Restaurants in Japan
Most restaurants in Japan serve local dishes, which consists mainly of rice, miso, fish, noodles, and seasonal vegetables. The local diet is relatively healthy, which is why Japan has a much lower obesity rate than other developed nations. However, in recent years international cuisine has become incredibly popular; it’s now possible to find Japanese restaurants that serve anything from American food to Italian to French cuisine.
However, when in Japan, eat as the Japanese do. Tokyo in particular – which boasts some of the best restaurants in Japan -- is a food lover’s paradise. It contains more Michelin-starred restaurants than any other city in the world. Don’t leave without stopping at Daiwa Sushi. Wait times can easily exceed one hour, but it’s worth it: the sashimi melts in your mouth. Japanese restaurants are also known for their noodle dishes, and it would be a crime to leave the country without sampling at least one bowl of ramen and udon.
Located on the seventh floor of the Four Seasons Hotel in Marunouchi, Ekki is distinguished by its casual design (contemporary black lacquer furniture, upholstered banquettes) and an international menu that includes Japanese specialties such as Waygu beef, Hokkaido scallops, and creative interpre

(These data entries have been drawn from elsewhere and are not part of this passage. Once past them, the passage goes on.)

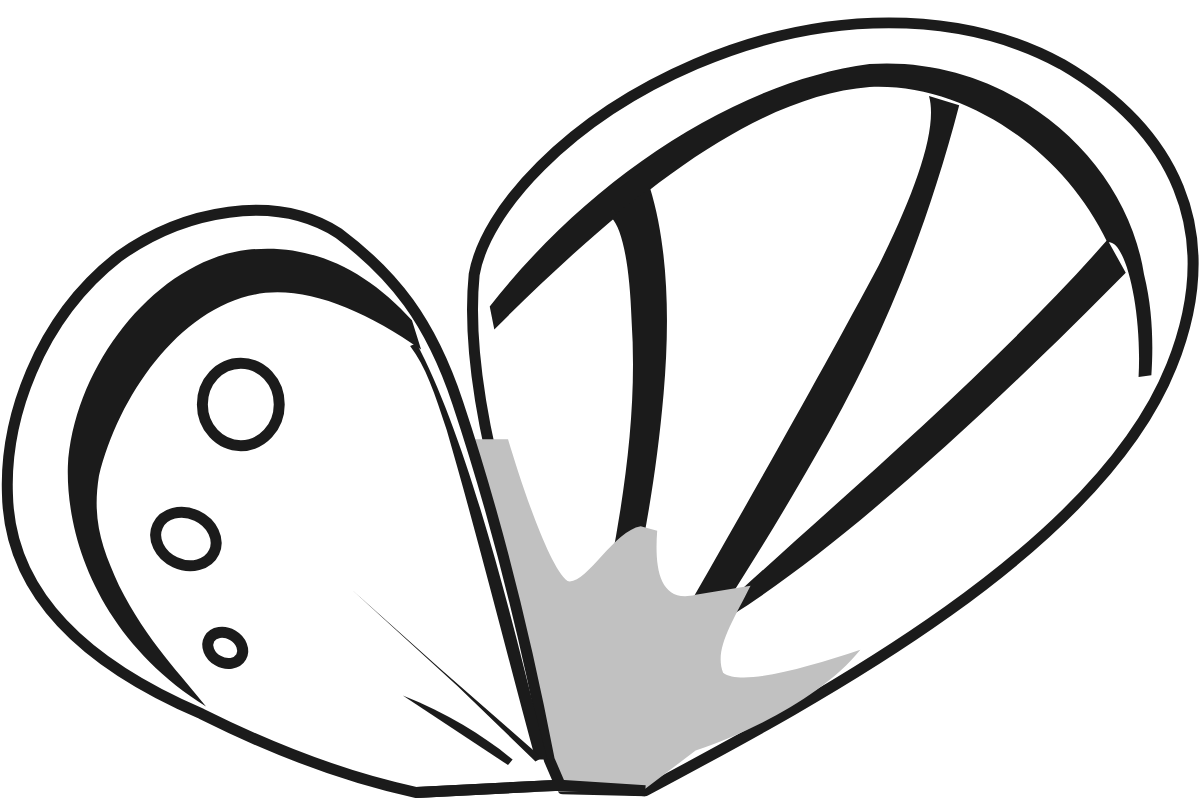
<!DOCTYPE html>
<html lang="en">
<head>
<meta charset="utf-8">
<title>Butterfly</title>
<link href="https://fonts.googleapis.com/css2?family=Roboto&display=swap" rel="stylesheet">
<style>
  :root {
    --ink: #1b1b1b;
    --paper: #ffffff;
    --shade: #c1c1c1;
  }
  html, body {
    margin: 0;
    padding: 0;
    width: 1200px;
    height: 798px;
    overflow: hidden;
    background: var(--paper);
    font-family: "Roboto", sans-serif;
  }
  .butterfly { display: block; width: 1200px; height: 798px; }
  .outline { fill: var(--paper); stroke: var(--ink); stroke-width: 12; stroke-linejoin: round; }
  .band { fill: var(--ink); }
  .shadow { fill: var(--shade); }
  .spot { fill: var(--paper); stroke: var(--ink); stroke-width: 12; }
  .vein { fill: var(--ink); }
</style>
</head>
<body>
<svg class="butterfly" viewBox="0 0 1311 872" role="img" aria-label="Butterfly illustration">
  <g id="right-wing">
    <path class="outline" d="M705 864 C900 760 1200 600 1280 400 C1340 250 1280 140 1160 70 C1050 10 900 10 760 70 C620 130 530 230 518 300 C508 400 540 530 580 650 L615 862 Z"/>
    <path class="band" d="M535 335 C640 200 800 90 950 70 C1100 60 1230 170 1250 300 C1260 340 1260 380 1258 410 L1244 412 C1248 340 1230 260 1210 265 C1160 160 1050 90 950 95 C830 105 700 200 540 360 Z"/>
    <path class="vein" d="M628 805 C660 650 700 500 690 350 C688 290 680 250 668 238 L710 205 C730 270 732 350 725 430 C712 580 680 700 650 805 Z"/>
    <path class="vein" d="M655 830 C760 650 880 440 960 290 C1000 210 1025 140 1015 105 L1048 115 C1010 260 960 380 890 500 C810 640 740 740 680 830 Z"/>
    <path class="vein" d="M780 672 C900 560 1080 410 1210 262 L1230 298 C1100 430 930 590 800 672 Z"/>
  </g>
  <g id="left-wing">
    <path class="shadow" d="M495 480 C510 600 530 700 480 705 C450 710 450 700 440 720 C420 790 370 820 290 775 L240 770 L330 815 L455 845 L610 860 L705 862 L760 820 C820 800 900 760 940 710 C880 730 810 750 790 735 C780 710 800 680 820 640 L760 650 C720 660 715 620 718 580 L700 575 C670 580 640 640 620 635 C600 620 570 530 555 480 Z"/>
    <path class="outline" d="M455 866 L612 858 L600 830 C575 700 540 560 500 440 C470 350 430 300 370 255 C300 210 200 230 130 280 C40 350 5 460 8 540 C10 640 80 720 220 780 C300 820 380 850 455 866 Z"/>
    <path class="band" d="M225 772 C110 700 72 590 74 510 C80 400 170 285 270 273 C340 265 400 295 450 350 L460 382 C400 340 340 315 290 320 C200 330 130 430 108 520 C100 570 112 600 130 640 C160 700 200 740 225 772 Z"/>
    <ellipse class="spot" cx="263" cy="442" rx="42" ry="45"/>
    <ellipse class="spot" cx="203" cy="589" rx="34" ry="28" transform="rotate(25 203 589)"/>
    <ellipse class="spot" cx="246" cy="708" rx="20" ry="16" transform="rotate(30 246 708)"/>
  </g>
  <g id="body">
    <path class="vein" d="M455 375 C500 460 540 600 575 740 L598 830 L585 830 C550 700 520 580 488 470 C475 430 465 400 448 378 Z"/>
    <path class="vein" d="M385 645 L480 730 L592 828 L585 832 L500 750 Z"/>
    <path class="vein" d="M440 760 C490 780 530 805 560 830 L555 836 Z"/>
    <path class="outline" d="M455 866 L612 858 L705 864" fill="none"/>
  </g>
</svg>
</body>
</html>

Bauhaus meets Bushido at Ogata’s Higashi-yama restaurant, where everything from the impeccable seafood concoctions to the décor is the product of a rigorously creative mind. The fatty-salmon salad drizzled with yuzu sauce is edible haiku.
Well heeled Ginza shoppers and ladies who lunch converge at the lounge on the 3rd floor of Mikimoto's Ginza 2 Building, also known as "the Swiss Cheese Building" because of its distinticivly shaped, randomly placed windows.
Roughly translated, tsugihagi means something akin to "patchwork" in English, and that's the apporach this contemporary izakaya takes in everything from its atmosphere to its menu.
The Scene: In Tokyo’s Akasaka district behind an unmarked door, whose only “sign” is engraved on the door handle, is one of the world’s smallest fine restaurants—with only two tables.
The restaurant is obscured behind a dramatic façade of weathered steel and glass. Regulars love this spot not just for the gently priced omakase menu of delicious dishes—just $50 per person—but also for his rapport with the amiable owner, Kuniatsu Kondo.